> Exercise directions: Write out every line below again exactly as it stands, skipping each image.

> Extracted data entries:
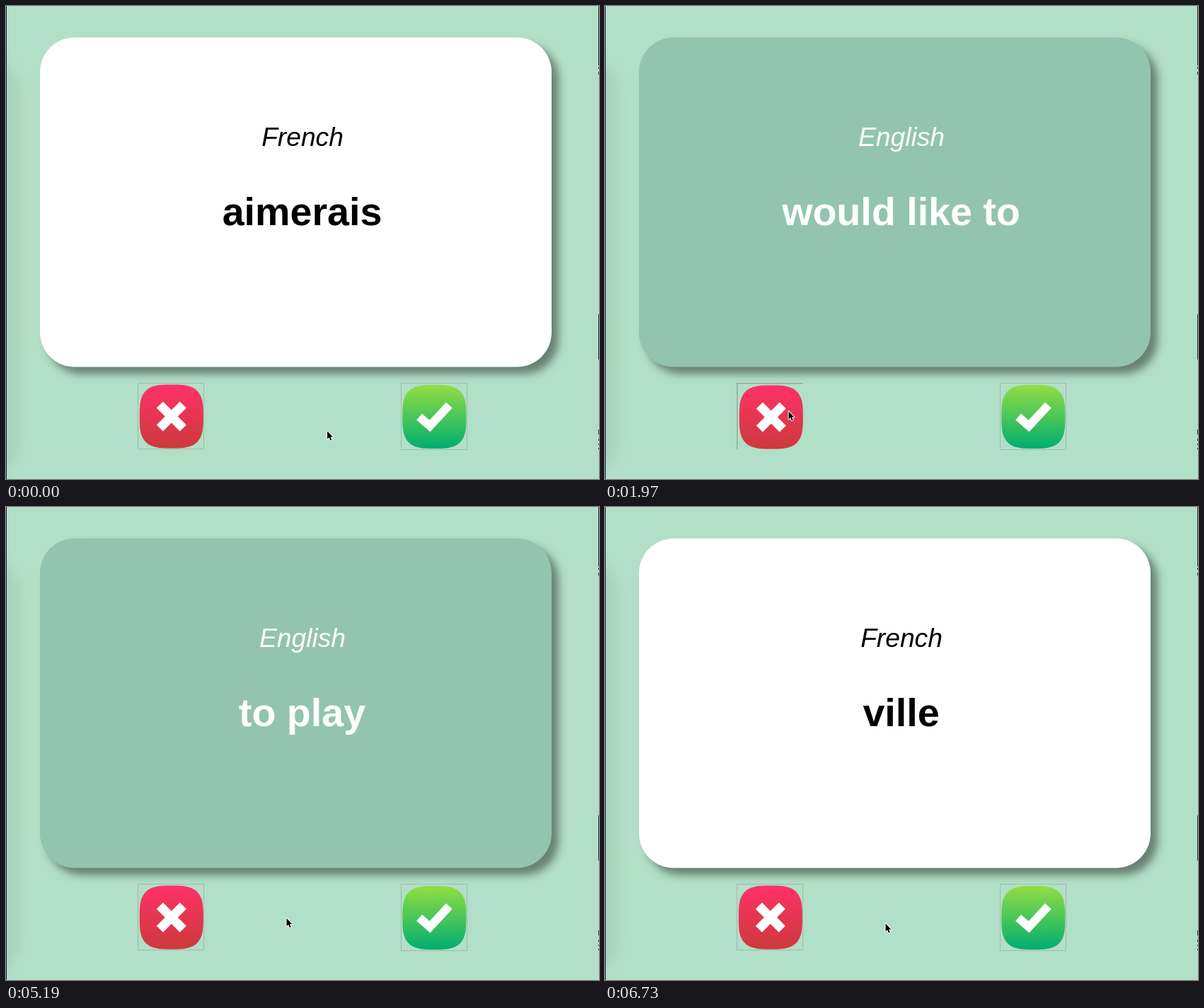
An HTML page with a canvas that plays this animation: 838 px wide and 669 px high, repeating every 8 s.

```html
<!DOCTYPE html>
<html lang="en">
<head>
<meta charset="utf-8">
<title>Flash cards</title>
<style>
  html, body { margin: 0; width: 100%; height: 100%; overflow: hidden; background: #b2dfc7; }
  canvas { display: block; width: 100vw; height: 100vh; }
</style>
</head>
<body>
<canvas id="stage" width="838" height="669"></canvas>
<script>
const ctx = document.getElementById('stage').getContext('2d');
const LOOP = 8000, TICK = 70, PHASE = 10;
const FONT = '"Liberation Sans", Arial, sans-serif';

const front = { fill: '#ffffff', ink: '#000000', lang: 'French' };
const back = { fill: '#93c4b0', ink: '#ffffff', lang: 'English' };

const cards = [
  { at: 0, side: front, word: 'aimerais' },
  { at: 500, side: back, word: 'would like to' },
  { at: 2040, side: front, word: 'jouer' },
  { at: 5190, side: back, word: 'to play' },
  { at: 6310, side: front, word: 'ville' }
];
const presses = [[1830, 2040], [6170, 6310]];

// Each move: time of its first step, number of steps, end point.
const start = [453, 600];
const moves = [
  { at: 1340, steps: 6, to: [258.5, 572] },
  { at: 2250, steps: 5, to: [395.5, 580.5] },
  { at: 5750, steps: 6, to: [253, 570] },
  { at: 6450, steps: 5, to: [395.5, 588] }
];

const ease = p => p * p * (3 - 2 * p);

function pointerAt(t) {
  let pos = start;
  for (const { at, steps, to } of moves) {
    if (t < at) break;
    const done = Math.floor((t - at) / TICK) + 1;
    const p = ease(Math.min(1, done / steps));
    pos = pos.map((v, i) => v + (to[i] - v) * p);
  }
  return pos;
}

function roundBox(x, y, w, h, r) {
  ctx.beginPath();
  ctx.roundRect(x, y, w, h, r);
}

function shadowBox(x, y, w, h, r, fill, shade, blur, dx, dy) {
  ctx.save();
  ctx.shadowColor = shade;
  ctx.shadowBlur = blur;
  ctx.shadowOffsetX = dx;
  ctx.shadowOffsetY = dy;
  ctx.fillStyle = fill;
  roundBox(x, y, w, h, r);
  ctx.fill();
  ctx.restore();
}

function polygon(points) {
  ctx.beginPath();
  points.forEach(([x, y]) => ctx.lineTo(x, y));
  ctx.closePath();
}

function drawBackground() {
  ctx.fillStyle = '#b2dfc7';
  ctx.fillRect(0, 0, 838, 669);
  // Soft edge of a shape lying off to the left.
  shadowBox(-700, 73, 219, 590, 50, '#000', 'rgba(0,0,0,0.055)', 14, 500, 0);
  ctx.fillStyle = '#2c1450';
  ctx.fillRect(0, 0, 1, 669);
  ctx.fillStyle = '#2b3a35';
  for (const [y, h] of [[0, 84], [86, 3], [93, 4], [436, 64], [599, 7], [612, 3], [619, 2], [625, 2]]) {
    ctx.fillRect(837, y, 1, h);
  }
}

function drawCard({ side, word }) {
  shadowBox(48, 44.5, 723, 466, 49, side.fill, 'rgba(0,0,0,0.42)', 12, 10, 10);
  ctx.fillStyle = side.ink;
  ctx.textAlign = 'center';
  ctx.textBaseline = 'alphabetic';
  ctx.font = `italic 37.2px ${FONT}`;
  ctx.fillText(side.lang, 419, 197.7);
  ctx.font = `bold 55.6px ${FONT}`;
  ctx.fillText(word, 418.5, 309.7);
}

// Superellipse of exponent 3.2.
function squircle(cx, cy, r) {
  const bend = v => Math.sign(v) * Math.abs(v) ** (2 / 3.2) * r;
  const points = Array.from({ length: 240 }, (_, i) => {
    const a = i * Math.PI / 120;
    return [cx + bend(Math.cos(a)), cy + bend(Math.sin(a))];
  });
  polygon(points);
}

function drawTile(cx, cy, top, bottom) {
  const paint = ctx.createLinearGradient(0, cy - 45, 0, cy + 45);
  paint.addColorStop(0, top);
  paint.addColorStop(1, bottom);
  ctx.fillStyle = paint;
  squircle(cx, cy, 45);
  ctx.fill();
}

function drawFrame(x, y, w, h, pressed) {
  ctx.lineWidth = 1;
  ctx.strokeStyle = '#9fbbad';
  if (!pressed) {
    ctx.strokeRect(x + 0.5, y + 0.5, w - 1, h - 1);
    return;
  }
  ctx.fillStyle = '#91aa9d';
  ctx.fillRect(x, y, w, 1.5);
  ctx.fillRect(x, y, 1.5, h);
}

function drawNo(pressed) {
  drawFrame(186, 533, 94, 94, pressed);
  const shift = pressed ? 1 : 0;
  const cx = 233.8 + shift, cy = 580.5 + shift;
  drawTile(cx, cy, '#ff3169', '#cc3a3b');
  ctx.save();
  ctx.translate(cx, cy);
  ctx.rotate(Math.PI / 4);
  ctx.fillStyle = '#fff';
  ctx.fillRect(-23.3, -6.5, 46.6, 13);
  ctx.fillRect(-6.5, -23.3, 13, 46.6);
  ctx.restore();
}

function drawYes() {
  drawFrame(558, 533, 94, 95, false);
  drawTile(605.3, 581, '#92de42', '#00ae70');
  ctx.strokeStyle = '#fff';
  ctx.lineWidth = 12;
  ctx.lineJoin = 'miter';
  ctx.beginPath();
  ctx.moveTo(584, 581);
  ctx.lineTo(599, 594);
  ctx.lineTo(626.3, 564.5);
  ctx.stroke();
}

function drawPointer([x, y]) {
  ctx.save();
  ctx.translate(x + 1, y + 1.2);
  polygon([[0, 0], [0, 11.2], [2.5, 8.9], [4.3, 13], [6.2, 12.2], [4.5, 8.2], [7.9, 8.2]]);
  ctx.lineJoin = 'round';
  ctx.lineWidth = 2;
  ctx.strokeStyle = '#fff';
  ctx.stroke();
  ctx.fillStyle = '#000';
  ctx.fill();
  ctx.restore();
}

function draw(t) {
  const pressed = presses.some(([from, to]) => t >= from && t < to);
  drawBackground();
  drawCard(cards.findLast(card => card.at <= t));
  drawNo(pressed);
  drawYes();
  drawPointer(pointerAt(t));
}

function loop() {
  const t = performance.now() % LOOP;
  draw(Math.max(0, Math.floor((t - PHASE) / TICK) * TICK + PHASE));
  requestAnimationFrame(loop);
}
loop();
</script>
</body>
</html>
```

> Solution for this problem:
An HTML page with a canvas that plays this animation: 838 px wide and 669 px high, repeating every 8 s.

```html
<!DOCTYPE html>
<html lang="en">
<head>
<meta charset="utf-8">
<title>Flash cards</title>
<style>
  html, body { margin: 0; width: 100%; height: 100%; overflow: hidden; background: #b2dfc7; }
  canvas { display: block; width: 100vw; height: 100vh; }
</style>
</head>
<body>
<canvas id="stage" width="838" height="669"></canvas>
<script>
const ctx = document.getElementById('stage').getContext('2d');
const LOOP = 8000, TICK = 70, PHASE = 10;
const FONT = '"Liberation Sans", Arial, sans-serif';

const front = { fill: '#ffffff', ink: '#000000', lang: 'French' };
const back = { fill: '#93c4b0', ink: '#ffffff', lang: 'English' };

const cards = [
  { at: 0, side: front, word: 'aimerais' },
  { at: 500, side: back, word: 'would like to' },
  { at: 2040, side: front, word: 'jouer' },
  { at: 5190, side: back, word: 'to play' },
  { at: 6310, side: front, word: 'ville' }
];
const presses = [[1830, 2040], [6170, 6310]];

// Each move: time of its first step, number of steps, end point.
const start = [453, 600];
const moves = [
  { at: 1340, steps: 6, to: [258.5, 572] },
  { at: 2250, steps: 5, to: [395.5, 580.5] },
  { at: 5750, steps: 6, to: [253, 570] },
  { at: 6450, steps: 5, to: [395.5, 588] }
];

const ease = p => p * p * (3 - 2 * p);

function pointerAt(t) {
  let pos = start;
  for (const { at, steps, to } of moves) {
    if (t < at) break;
    const done = Math.floor((t - at) / TICK) + 1;
    const p = ease(Math.min(1, done / steps));
    pos = pos.map((v, i) => v + (to[i] - v) * p);
  }
  return pos;
}

function roundBox(x, y, w, h, r) {
  ctx.beginPath();
  ctx.roundRect(x, y, w, h, r);
}

function shadowBox(x, y, w, h, r, fill, shade, blur, dx, dy) {
  ctx.save();
  ctx.shadowColor = shade;
  ctx.shadowBlur = blur;
  ctx.shadowOffsetX = dx;
  ctx.shadowOffsetY = dy;
  ctx.fillStyle = fill;
  roundBox(x, y, w, h, r);
  ctx.fill();
  ctx.restore();
}

function polygon(points) {
  ctx.beginPath();
  points.forEach(([x, y]) => ctx.lineTo(x, y));
  ctx.closePath();
}

function drawBackground() {
  ctx.fillStyle = '#b2dfc7';
  ctx.fillRect(0, 0, 838, 669);
  // Soft edge of a shape lying off to the left.
  shadowBox(-700, 73, 219, 590, 50, '#000', 'rgba(0,0,0,0.055)', 14, 500, 0);
  ctx.fillStyle = '#2c1450';
  ctx.fillRect(0, 0, 1, 669);
  ctx.fillStyle = '#2b3a35';
  for (const [y, h] of [[0, 84], [86, 3], [93, 4], [436, 64], [599, 7], [612, 3], [619, 2], [625, 2]]) {
    ctx.fillRect(837, y, 1, h);
  }
}

function drawCard({ side, word }) {
  shadowBox(48, 44.5, 723, 466, 49, side.fill, 'rgba(0,0,0,0.42)', 12, 10, 10);
  ctx.fillStyle = side.ink;
  ctx.textAlign = 'center';
  ctx.textBaseline = 'alphabetic';
  ctx.font = `italic 37.2px ${FONT}`;
  ctx.fillText(side.lang, 419, 197.7);
  ctx.font = `bold 55.6px ${FONT}`;
  ctx.fillText(word, 418.5, 309.7);
}

// Superellipse of exponent 3.2.
function squircle(cx, cy, r) {
  const bend = v => Math.sign(v) * Math.abs(v) ** (2 / 3.2) * r;
  const points = Array.from({ length: 240 }, (_, i) => {
    const a = i * Math.PI / 120;
    return [cx + bend(Math.cos(a)), cy + bend(Math.sin(a))];
  });
  polygon(points);
}

function drawTile(cx, cy, top, bottom) {
  const paint = ctx.createLinearGradient(0, cy - 45, 0, cy + 45);
  paint.addColorStop(0, top);
  paint.addColorStop(1, bottom);
  ctx.fillStyle = paint;
  squircle(cx, cy, 45);
  ctx.fill();
}

function drawFrame(x, y, w, h, pressed) {
  ctx.lineWidth = 1;
  ctx.strokeStyle = '#9fbbad';
  if (!pressed) {
    ctx.strokeRect(x + 0.5, y + 0.5, w - 1, h - 1);
    return;
  }
  ctx.fillStyle = '#91aa9d';
  ctx.fillRect(x, y, w, 1.5);
  ctx.fillRect(x, y, 1.5, h);
}

function drawNo(pressed) {
  drawFrame(186, 533, 94, 94, pressed);
  const shift = pressed ? 1 : 0;
  const cx = 233.8 + shift, cy = 580.5 + shift;
  drawTile(cx, cy, '#ff3169', '#cc3a3b');
  ctx.save();
  ctx.translate(cx, cy);
  ctx.rotate(Math.PI / 4);
  ctx.fillStyle = '#fff';
  ctx.fillRect(-23.3, -6.5, 46.6, 13);
  ctx.fillRect(-6.5, -23.3, 13, 46.6);
  ctx.restore();
}

function drawYes() {
  drawFrame(558, 533, 94, 95, false);
  drawTile(605.3, 581, '#92de42', '#00ae70');
  ctx.strokeStyle = '#fff';
  ctx.lineWidth = 12;
  ctx.lineJoin = 'miter';
  ctx.beginPath();
  ctx.moveTo(584, 581);
  ctx.lineTo(599, 594);
  ctx.lineTo(626.3, 564.5);
  ctx.stroke();
}

function drawPointer([x, y]) {
  ctx.save();
  ctx.translate(x + 1, y + 1.2);
  polygon([[0, 0], [0, 11.2], [2.5, 8.9], [4.3, 13], [6.2, 12.2], [4.5, 8.2], [7.9, 8.2]]);
  ctx.lineJoin = 'round';
  ctx.lineWidth = 2;
  ctx.strokeStyle = '#fff';
  ctx.stroke();
  ctx.fillStyle = '#000';
  ctx.fill();
  ctx.restore();
}

function draw(t) {
  const pressed = presses.some(([from, to]) => t >= from && t < to);
  drawBackground();
  drawCard(cards.findLast(card => card.at <= t));
  drawNo(pressed);
  drawYes();
  drawPointer(pointerAt(t));
}

function loop() {
  const t = performance.now() % LOOP;
  draw(Math.max(0, Math.floor((t - PHASE) / TICK) * TICK + PHASE));
  requestAnimationFrame(loop);
}
loop();
</script>
</body>
</html>
```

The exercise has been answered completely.